|Manufacturer:||Vought Aeronautics Division of Ling-Temco-Vought|
|Power Plant:||11,350 lb Pratt & Whitney TF30-P6 turbofan|
|Wingspan:||38 feet 9 inches; Folded: 23 feet 8 inches|
|Length:||46 feet 1 inch|
|Height:||16 feet 3 inches|
|Gross Weight:||42,000 pounds|
|Maximum Speed:||691 mph|
|Maximum Range:||2,280 - 3,070 statute miles|
|Service Ceiling:||32,500 feet|
|Status:||Static Display, On loan|
|Owner:||US Naval Air Museum, Pensacola, FLA|
Some Assembly Required. Our A7 arrived at Estrella Warbird Museum in July, 1998, after being trucked in from NAS China Lake. It has since been fully restored to static display.
The Ling· Temco-Vought A-7 production line started on 19 March 1964 and continued until September 1984; 1,545 were built.
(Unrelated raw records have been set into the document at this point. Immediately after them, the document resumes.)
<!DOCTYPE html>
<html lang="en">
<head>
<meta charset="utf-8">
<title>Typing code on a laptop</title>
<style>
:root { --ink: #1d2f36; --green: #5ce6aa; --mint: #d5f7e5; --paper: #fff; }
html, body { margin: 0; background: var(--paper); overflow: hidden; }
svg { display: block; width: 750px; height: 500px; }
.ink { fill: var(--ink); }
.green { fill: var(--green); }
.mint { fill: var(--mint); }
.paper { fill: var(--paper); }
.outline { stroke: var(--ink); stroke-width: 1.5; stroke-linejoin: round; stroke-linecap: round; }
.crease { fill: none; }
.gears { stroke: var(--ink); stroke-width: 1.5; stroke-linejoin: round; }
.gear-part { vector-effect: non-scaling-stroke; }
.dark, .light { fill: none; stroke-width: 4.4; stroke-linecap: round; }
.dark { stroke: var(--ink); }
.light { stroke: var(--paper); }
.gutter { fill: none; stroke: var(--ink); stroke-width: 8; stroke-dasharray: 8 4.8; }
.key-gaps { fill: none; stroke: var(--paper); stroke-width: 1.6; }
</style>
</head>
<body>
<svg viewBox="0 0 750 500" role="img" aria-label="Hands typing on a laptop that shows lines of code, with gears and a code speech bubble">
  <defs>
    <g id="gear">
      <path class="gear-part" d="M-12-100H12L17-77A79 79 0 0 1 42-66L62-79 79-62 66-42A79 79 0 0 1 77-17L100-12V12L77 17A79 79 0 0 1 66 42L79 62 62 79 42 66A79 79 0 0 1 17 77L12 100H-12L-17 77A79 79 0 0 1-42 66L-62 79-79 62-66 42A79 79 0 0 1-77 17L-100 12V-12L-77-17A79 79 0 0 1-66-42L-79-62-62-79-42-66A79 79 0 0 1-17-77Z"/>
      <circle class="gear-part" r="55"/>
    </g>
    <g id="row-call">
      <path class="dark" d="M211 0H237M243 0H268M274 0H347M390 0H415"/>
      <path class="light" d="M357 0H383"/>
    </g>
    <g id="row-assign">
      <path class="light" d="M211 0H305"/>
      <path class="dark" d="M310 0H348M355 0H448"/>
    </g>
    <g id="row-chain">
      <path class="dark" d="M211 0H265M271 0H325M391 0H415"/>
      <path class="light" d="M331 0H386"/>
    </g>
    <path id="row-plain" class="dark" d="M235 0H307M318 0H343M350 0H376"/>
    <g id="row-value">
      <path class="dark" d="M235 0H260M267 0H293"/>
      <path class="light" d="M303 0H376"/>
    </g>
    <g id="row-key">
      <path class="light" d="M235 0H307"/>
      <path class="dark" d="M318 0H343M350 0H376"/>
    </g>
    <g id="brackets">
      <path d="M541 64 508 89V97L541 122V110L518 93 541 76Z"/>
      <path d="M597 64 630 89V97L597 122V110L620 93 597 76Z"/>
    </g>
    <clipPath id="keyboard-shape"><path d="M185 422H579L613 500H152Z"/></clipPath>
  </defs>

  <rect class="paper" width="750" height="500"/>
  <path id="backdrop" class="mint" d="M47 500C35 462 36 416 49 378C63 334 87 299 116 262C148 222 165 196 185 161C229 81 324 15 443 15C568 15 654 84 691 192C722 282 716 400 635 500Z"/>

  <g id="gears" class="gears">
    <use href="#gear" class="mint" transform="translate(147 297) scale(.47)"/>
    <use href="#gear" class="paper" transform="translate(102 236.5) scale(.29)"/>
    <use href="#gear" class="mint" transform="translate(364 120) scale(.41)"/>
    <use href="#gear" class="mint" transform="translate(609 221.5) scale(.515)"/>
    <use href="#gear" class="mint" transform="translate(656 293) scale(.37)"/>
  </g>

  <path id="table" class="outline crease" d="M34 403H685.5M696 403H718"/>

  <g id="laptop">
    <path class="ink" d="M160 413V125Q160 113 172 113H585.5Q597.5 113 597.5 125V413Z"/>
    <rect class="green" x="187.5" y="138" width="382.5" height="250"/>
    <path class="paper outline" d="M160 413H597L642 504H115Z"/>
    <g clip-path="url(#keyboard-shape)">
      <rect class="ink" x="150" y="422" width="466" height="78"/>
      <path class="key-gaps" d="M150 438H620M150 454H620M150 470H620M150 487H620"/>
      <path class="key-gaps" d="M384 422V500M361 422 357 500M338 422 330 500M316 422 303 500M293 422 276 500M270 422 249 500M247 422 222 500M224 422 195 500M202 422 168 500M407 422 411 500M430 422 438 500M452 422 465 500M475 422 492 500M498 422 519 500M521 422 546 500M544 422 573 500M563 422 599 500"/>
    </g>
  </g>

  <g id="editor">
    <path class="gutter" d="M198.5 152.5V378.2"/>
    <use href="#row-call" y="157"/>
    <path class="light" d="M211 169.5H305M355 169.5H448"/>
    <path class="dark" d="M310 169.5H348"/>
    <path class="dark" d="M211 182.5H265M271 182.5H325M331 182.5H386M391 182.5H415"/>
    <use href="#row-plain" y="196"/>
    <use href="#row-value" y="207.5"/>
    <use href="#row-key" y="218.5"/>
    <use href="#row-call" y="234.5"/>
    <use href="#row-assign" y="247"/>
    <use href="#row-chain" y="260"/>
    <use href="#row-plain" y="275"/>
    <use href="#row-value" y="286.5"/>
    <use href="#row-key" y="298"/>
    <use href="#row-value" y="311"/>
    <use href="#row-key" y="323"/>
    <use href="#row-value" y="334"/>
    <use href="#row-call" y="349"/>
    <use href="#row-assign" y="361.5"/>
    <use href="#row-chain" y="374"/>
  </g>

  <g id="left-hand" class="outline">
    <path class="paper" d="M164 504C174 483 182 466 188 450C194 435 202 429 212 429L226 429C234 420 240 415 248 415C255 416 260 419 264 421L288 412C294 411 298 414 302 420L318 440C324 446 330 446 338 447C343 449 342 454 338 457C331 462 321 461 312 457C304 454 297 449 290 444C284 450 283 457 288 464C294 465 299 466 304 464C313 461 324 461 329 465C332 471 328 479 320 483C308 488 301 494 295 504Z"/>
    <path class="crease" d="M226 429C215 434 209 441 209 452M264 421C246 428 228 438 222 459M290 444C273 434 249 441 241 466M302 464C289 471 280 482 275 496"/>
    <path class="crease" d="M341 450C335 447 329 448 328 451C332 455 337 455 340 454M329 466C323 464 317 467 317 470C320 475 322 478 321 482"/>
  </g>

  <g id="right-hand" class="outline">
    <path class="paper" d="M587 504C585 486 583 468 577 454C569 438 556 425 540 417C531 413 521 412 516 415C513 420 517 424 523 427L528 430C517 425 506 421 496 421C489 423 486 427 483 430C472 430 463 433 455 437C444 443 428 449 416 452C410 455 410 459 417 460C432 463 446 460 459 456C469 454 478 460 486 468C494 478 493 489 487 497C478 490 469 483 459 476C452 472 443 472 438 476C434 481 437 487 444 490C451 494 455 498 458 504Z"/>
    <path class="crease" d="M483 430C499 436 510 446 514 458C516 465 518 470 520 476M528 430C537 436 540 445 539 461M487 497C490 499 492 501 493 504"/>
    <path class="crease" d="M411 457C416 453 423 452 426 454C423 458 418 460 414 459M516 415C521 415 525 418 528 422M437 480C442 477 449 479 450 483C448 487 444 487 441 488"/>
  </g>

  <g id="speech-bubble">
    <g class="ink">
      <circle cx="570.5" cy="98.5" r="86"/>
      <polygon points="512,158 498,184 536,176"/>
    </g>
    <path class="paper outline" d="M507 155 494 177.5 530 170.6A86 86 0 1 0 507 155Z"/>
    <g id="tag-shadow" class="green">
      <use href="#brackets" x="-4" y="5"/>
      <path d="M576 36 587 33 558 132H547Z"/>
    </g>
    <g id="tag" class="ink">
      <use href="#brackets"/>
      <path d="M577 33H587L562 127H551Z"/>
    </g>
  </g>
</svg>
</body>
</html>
Its first flight, powered by a Pratt & Whitney TF3O-P-6 turbofan engine, was on 27 September 1965. Navy Preliminary Evaluations were underway in January 1966. Test programs were accomplished with wartime urgency, and the first fleet delivery (VA-174) was on 14 October 1966.
Early A-7s were powered by the Pratt & Whitney TF30-P-408. Later versions were powered by the Allison TF41-A-2. The Corsair II was used extensively in Vietnam. The last two Navy squadrons equipped with A-7s saw action during operation Desert Storm.
This aircraft is also known as the LTV A-7 Corsair II due to changes in company ownership. This capable aircraft acquired the nickname SLUF for Short Little Ugly Fellow(or words to that effect). Retirement of the last two Navy A-7 aircraft fleet operational squadrons (VA-46 and VA-72) was in May 1991.
A total of 535 A-7Es were built, the last one being delivered in 1983. At its peak in the mid 1980s, some 22 Navy attack squadrons were using the A-7E. The last of the A-7A squadrons were disestablished and the last of the A-7Bs were transferred to reserve squadrons by 1977.